Every line from the one with "--label: #36557a;" to the one with "var(--lifeline); stroke-dasharray: 3", including those two, is to be copied exactly; all other lines of the entries below are left out.

Record excerpts section start

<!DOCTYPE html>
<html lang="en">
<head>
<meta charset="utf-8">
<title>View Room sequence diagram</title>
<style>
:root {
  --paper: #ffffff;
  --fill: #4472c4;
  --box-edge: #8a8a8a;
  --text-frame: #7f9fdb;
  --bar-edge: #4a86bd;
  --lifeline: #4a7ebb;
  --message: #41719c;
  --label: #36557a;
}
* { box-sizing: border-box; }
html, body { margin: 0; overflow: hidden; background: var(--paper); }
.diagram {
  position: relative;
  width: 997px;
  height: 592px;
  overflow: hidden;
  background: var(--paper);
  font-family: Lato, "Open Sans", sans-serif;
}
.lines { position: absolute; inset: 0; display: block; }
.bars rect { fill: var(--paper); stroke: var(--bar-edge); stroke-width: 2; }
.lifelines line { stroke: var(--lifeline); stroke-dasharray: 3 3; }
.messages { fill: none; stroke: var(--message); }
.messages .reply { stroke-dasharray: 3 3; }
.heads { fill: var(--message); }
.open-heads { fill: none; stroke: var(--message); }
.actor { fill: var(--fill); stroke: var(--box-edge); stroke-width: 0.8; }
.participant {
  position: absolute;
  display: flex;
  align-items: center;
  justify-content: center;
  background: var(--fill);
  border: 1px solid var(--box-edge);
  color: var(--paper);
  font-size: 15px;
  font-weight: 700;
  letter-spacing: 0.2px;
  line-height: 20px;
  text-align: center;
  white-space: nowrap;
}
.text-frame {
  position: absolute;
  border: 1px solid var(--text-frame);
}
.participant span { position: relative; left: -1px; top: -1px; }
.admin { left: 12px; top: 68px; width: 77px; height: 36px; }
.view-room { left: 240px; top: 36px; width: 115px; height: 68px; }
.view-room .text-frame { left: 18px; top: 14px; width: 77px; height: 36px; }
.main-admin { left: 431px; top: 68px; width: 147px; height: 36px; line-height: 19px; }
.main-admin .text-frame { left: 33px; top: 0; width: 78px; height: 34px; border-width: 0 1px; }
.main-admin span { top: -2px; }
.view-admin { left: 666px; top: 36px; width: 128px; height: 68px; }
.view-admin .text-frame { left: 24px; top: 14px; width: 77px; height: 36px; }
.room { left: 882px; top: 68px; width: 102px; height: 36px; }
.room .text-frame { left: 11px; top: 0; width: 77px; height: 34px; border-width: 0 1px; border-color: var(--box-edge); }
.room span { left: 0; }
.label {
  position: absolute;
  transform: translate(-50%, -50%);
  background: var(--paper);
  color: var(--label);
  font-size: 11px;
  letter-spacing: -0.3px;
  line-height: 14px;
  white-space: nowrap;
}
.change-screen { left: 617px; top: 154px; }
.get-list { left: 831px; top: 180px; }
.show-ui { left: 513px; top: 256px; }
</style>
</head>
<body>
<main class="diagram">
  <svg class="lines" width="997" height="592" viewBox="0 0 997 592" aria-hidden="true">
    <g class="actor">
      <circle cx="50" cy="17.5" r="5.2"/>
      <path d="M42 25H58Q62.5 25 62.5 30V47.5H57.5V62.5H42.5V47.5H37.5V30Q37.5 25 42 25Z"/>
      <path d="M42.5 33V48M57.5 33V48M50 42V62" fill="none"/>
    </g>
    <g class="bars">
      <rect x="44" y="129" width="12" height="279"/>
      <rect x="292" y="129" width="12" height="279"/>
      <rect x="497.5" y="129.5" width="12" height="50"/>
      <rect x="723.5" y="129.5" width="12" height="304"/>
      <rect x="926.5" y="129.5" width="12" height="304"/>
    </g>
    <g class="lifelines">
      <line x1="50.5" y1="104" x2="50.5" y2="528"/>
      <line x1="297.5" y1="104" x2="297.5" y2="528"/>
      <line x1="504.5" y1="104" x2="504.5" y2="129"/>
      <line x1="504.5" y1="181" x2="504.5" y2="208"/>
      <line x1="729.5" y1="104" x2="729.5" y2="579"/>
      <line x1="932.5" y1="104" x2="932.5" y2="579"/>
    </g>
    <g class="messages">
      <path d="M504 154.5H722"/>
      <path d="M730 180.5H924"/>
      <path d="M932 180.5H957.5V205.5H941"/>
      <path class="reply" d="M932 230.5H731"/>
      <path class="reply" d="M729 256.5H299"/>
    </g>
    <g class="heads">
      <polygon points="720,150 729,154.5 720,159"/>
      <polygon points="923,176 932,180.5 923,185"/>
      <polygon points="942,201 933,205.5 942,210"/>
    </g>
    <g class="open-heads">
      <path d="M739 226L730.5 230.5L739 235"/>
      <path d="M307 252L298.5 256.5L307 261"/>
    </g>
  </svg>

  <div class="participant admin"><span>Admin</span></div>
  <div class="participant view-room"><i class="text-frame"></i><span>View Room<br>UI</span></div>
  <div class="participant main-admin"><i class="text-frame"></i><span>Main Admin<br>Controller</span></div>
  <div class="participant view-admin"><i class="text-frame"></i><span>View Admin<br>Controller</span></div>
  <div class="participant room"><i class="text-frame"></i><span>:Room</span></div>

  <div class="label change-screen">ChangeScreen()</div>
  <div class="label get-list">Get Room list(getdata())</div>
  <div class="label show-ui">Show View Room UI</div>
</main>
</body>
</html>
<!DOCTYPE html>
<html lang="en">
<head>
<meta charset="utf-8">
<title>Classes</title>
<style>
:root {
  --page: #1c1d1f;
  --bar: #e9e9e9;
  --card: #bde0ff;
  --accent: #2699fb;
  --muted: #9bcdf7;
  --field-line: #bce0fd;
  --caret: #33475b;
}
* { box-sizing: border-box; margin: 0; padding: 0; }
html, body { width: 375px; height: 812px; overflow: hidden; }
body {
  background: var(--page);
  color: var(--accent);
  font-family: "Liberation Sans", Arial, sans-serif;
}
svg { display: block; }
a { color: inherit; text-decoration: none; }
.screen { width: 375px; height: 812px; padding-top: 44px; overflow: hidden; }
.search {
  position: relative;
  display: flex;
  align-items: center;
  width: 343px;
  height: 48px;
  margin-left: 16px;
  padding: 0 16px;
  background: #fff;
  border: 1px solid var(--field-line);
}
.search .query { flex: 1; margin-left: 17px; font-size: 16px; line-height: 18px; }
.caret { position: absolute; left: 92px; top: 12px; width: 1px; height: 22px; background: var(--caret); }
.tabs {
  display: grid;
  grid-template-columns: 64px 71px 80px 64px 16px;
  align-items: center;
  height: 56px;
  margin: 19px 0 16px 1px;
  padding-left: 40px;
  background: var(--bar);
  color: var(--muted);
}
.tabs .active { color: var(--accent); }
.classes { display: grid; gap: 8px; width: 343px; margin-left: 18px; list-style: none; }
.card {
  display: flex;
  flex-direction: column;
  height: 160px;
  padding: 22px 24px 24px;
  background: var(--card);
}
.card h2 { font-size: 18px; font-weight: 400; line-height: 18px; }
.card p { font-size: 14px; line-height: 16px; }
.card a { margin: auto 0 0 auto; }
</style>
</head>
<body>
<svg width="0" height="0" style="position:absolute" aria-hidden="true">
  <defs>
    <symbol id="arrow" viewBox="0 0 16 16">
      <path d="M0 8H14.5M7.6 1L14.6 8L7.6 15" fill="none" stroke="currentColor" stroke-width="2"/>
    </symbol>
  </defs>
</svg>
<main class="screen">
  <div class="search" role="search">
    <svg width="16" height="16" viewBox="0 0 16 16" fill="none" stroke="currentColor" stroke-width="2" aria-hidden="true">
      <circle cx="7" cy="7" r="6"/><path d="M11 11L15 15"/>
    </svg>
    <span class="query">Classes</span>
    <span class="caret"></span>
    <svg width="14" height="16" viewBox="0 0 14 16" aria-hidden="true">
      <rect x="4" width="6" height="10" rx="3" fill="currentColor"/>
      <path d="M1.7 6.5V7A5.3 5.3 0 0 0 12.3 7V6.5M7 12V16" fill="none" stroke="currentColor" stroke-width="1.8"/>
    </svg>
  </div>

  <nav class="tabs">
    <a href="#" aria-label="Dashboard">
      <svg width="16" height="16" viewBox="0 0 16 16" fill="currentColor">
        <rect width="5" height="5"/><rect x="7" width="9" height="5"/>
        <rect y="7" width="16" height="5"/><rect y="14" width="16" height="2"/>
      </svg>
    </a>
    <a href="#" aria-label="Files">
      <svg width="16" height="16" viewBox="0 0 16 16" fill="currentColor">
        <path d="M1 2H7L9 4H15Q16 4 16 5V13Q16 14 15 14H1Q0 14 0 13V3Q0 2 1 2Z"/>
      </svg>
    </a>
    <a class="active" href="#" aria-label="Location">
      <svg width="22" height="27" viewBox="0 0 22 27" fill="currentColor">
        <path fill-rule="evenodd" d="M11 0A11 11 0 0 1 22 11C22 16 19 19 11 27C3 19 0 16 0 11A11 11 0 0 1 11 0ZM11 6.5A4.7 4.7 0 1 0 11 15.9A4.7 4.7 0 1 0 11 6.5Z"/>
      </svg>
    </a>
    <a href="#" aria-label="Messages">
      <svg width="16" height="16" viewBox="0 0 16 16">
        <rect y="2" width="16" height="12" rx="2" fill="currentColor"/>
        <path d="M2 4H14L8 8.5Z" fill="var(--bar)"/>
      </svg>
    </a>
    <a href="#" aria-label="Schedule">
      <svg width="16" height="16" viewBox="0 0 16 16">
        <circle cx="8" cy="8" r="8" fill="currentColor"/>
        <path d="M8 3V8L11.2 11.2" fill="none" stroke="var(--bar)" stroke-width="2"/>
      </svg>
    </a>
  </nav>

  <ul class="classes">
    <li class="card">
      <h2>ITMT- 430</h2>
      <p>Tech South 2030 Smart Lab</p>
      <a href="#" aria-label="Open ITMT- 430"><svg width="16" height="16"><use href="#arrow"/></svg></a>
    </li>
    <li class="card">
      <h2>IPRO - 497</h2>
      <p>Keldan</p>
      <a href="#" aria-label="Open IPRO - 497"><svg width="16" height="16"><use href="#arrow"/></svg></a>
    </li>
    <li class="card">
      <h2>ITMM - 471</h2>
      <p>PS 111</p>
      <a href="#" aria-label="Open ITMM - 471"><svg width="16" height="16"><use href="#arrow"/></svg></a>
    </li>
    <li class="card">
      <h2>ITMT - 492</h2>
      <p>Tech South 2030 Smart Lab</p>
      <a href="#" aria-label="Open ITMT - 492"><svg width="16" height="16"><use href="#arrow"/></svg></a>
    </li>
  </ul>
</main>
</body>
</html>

Record excerpts section end

## Result of this exercise
  --label: #36557a;
}
* { box-sizing: border-box; }
html, body { margin: 0; overflow: hidden; background: var(--paper); }
.diagram {
  position: relative;
  width: 997px;
  height: 592px;
  overflow: hidden;
  background: var(--paper);
  font-family: Lato, "Open Sans", sans-serif;
}
.lines { position: absolute; inset: 0; display: block; }
.bars rect { fill: var(--paper); stroke: var(--bar-edge); stroke-width: 2; }
.lifelines line { stroke: var(--lifeline); stroke-dasharray: 3 3; }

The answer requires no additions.